◆ EXERCISE AIM ◆
Across all entries below, how many lines include "message"? Answer with the number alone.

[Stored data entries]
_ _ _ _ _

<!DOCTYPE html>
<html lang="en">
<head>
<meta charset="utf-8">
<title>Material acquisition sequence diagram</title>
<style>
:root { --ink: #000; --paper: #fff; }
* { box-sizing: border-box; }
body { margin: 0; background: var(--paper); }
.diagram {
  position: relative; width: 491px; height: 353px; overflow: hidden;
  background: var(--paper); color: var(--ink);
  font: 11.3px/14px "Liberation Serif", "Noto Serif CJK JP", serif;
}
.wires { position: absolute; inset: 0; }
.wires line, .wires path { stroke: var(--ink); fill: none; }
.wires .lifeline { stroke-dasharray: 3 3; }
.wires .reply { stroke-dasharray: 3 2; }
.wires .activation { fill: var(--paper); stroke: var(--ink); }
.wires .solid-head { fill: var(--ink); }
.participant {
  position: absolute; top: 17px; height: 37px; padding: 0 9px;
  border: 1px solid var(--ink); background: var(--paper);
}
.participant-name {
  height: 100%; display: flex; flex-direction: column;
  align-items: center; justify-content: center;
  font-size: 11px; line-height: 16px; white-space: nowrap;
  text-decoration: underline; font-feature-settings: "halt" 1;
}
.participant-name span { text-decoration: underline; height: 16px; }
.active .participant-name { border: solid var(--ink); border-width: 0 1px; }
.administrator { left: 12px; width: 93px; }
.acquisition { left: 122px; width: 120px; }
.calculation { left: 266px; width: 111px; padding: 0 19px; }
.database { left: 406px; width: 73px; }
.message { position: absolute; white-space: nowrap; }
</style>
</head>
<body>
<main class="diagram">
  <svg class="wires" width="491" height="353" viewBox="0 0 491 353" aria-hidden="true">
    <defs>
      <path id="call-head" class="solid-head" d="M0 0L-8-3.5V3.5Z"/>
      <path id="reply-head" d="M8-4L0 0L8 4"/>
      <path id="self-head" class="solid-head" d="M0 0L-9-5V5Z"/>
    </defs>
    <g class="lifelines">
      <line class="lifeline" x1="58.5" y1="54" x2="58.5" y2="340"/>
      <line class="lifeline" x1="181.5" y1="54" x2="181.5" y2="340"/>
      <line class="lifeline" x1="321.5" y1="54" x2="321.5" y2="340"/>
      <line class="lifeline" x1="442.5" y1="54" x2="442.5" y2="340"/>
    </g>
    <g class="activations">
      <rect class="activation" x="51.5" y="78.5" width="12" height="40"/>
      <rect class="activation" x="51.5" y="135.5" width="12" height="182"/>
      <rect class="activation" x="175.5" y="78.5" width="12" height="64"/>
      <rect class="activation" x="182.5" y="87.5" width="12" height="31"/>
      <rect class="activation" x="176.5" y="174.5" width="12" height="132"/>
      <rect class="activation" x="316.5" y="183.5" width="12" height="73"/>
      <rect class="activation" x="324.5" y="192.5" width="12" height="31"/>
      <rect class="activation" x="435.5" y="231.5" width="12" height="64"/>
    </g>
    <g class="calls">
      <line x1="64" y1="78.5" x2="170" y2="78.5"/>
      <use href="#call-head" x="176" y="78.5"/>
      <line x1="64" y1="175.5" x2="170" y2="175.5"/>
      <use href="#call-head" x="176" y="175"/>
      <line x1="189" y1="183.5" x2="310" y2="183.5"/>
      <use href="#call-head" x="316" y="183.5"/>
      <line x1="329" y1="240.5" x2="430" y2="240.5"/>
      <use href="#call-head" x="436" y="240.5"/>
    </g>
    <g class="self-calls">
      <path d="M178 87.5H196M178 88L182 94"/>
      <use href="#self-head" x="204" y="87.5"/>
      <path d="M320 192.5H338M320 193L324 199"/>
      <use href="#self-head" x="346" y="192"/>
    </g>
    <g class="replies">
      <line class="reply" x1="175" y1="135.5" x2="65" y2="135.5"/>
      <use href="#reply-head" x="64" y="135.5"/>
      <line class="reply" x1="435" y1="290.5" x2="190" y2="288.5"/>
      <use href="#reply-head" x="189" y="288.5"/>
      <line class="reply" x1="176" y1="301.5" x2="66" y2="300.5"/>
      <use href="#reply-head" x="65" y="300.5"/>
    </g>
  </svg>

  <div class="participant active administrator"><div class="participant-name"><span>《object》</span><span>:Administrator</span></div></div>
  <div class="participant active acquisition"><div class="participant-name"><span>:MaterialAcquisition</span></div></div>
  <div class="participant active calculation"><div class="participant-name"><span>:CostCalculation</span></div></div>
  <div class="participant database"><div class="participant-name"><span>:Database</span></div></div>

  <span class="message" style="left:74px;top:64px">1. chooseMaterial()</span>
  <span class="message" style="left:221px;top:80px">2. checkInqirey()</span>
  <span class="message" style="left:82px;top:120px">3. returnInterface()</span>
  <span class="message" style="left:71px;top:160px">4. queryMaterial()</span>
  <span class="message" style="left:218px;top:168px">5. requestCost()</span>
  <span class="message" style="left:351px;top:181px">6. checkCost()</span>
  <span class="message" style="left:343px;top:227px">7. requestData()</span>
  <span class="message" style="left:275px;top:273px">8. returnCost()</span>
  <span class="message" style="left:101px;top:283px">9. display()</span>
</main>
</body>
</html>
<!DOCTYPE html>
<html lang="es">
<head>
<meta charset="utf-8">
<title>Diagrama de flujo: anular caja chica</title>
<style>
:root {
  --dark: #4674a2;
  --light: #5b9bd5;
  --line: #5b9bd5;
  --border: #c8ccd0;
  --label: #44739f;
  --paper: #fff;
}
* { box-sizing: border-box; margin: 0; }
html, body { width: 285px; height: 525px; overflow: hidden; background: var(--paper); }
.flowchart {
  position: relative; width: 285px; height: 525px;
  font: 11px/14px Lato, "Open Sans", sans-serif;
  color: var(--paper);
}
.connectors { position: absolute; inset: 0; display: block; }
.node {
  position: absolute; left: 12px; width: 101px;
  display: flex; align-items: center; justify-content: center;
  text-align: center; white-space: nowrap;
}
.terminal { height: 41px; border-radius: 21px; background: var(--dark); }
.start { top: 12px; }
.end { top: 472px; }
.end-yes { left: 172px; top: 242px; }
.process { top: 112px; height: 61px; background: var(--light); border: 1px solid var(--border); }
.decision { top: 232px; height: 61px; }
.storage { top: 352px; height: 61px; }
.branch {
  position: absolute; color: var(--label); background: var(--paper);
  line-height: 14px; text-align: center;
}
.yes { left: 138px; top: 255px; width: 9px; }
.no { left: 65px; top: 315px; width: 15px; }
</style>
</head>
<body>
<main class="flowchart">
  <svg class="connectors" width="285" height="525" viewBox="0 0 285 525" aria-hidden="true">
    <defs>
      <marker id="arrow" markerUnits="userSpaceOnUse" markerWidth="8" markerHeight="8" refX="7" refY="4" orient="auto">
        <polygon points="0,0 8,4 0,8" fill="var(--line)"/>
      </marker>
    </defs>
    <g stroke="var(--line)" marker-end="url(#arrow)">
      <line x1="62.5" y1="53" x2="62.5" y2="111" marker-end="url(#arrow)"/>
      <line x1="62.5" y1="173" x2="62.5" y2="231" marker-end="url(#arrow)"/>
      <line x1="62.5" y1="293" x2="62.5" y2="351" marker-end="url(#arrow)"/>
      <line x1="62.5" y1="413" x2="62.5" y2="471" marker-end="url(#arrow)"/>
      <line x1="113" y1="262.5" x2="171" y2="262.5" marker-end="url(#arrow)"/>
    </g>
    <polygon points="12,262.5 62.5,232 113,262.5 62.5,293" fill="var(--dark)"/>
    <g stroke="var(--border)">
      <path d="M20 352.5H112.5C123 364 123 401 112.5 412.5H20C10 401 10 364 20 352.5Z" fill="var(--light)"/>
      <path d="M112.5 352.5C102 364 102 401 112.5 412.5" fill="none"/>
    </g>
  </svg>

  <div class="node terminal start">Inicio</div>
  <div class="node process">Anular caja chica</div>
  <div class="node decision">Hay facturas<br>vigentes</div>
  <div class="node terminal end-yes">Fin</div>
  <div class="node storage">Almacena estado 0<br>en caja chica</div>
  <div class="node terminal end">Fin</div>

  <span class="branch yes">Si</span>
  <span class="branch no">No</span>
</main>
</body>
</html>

_ _ _ _ _

◆ TASK RESPONSE ◆
10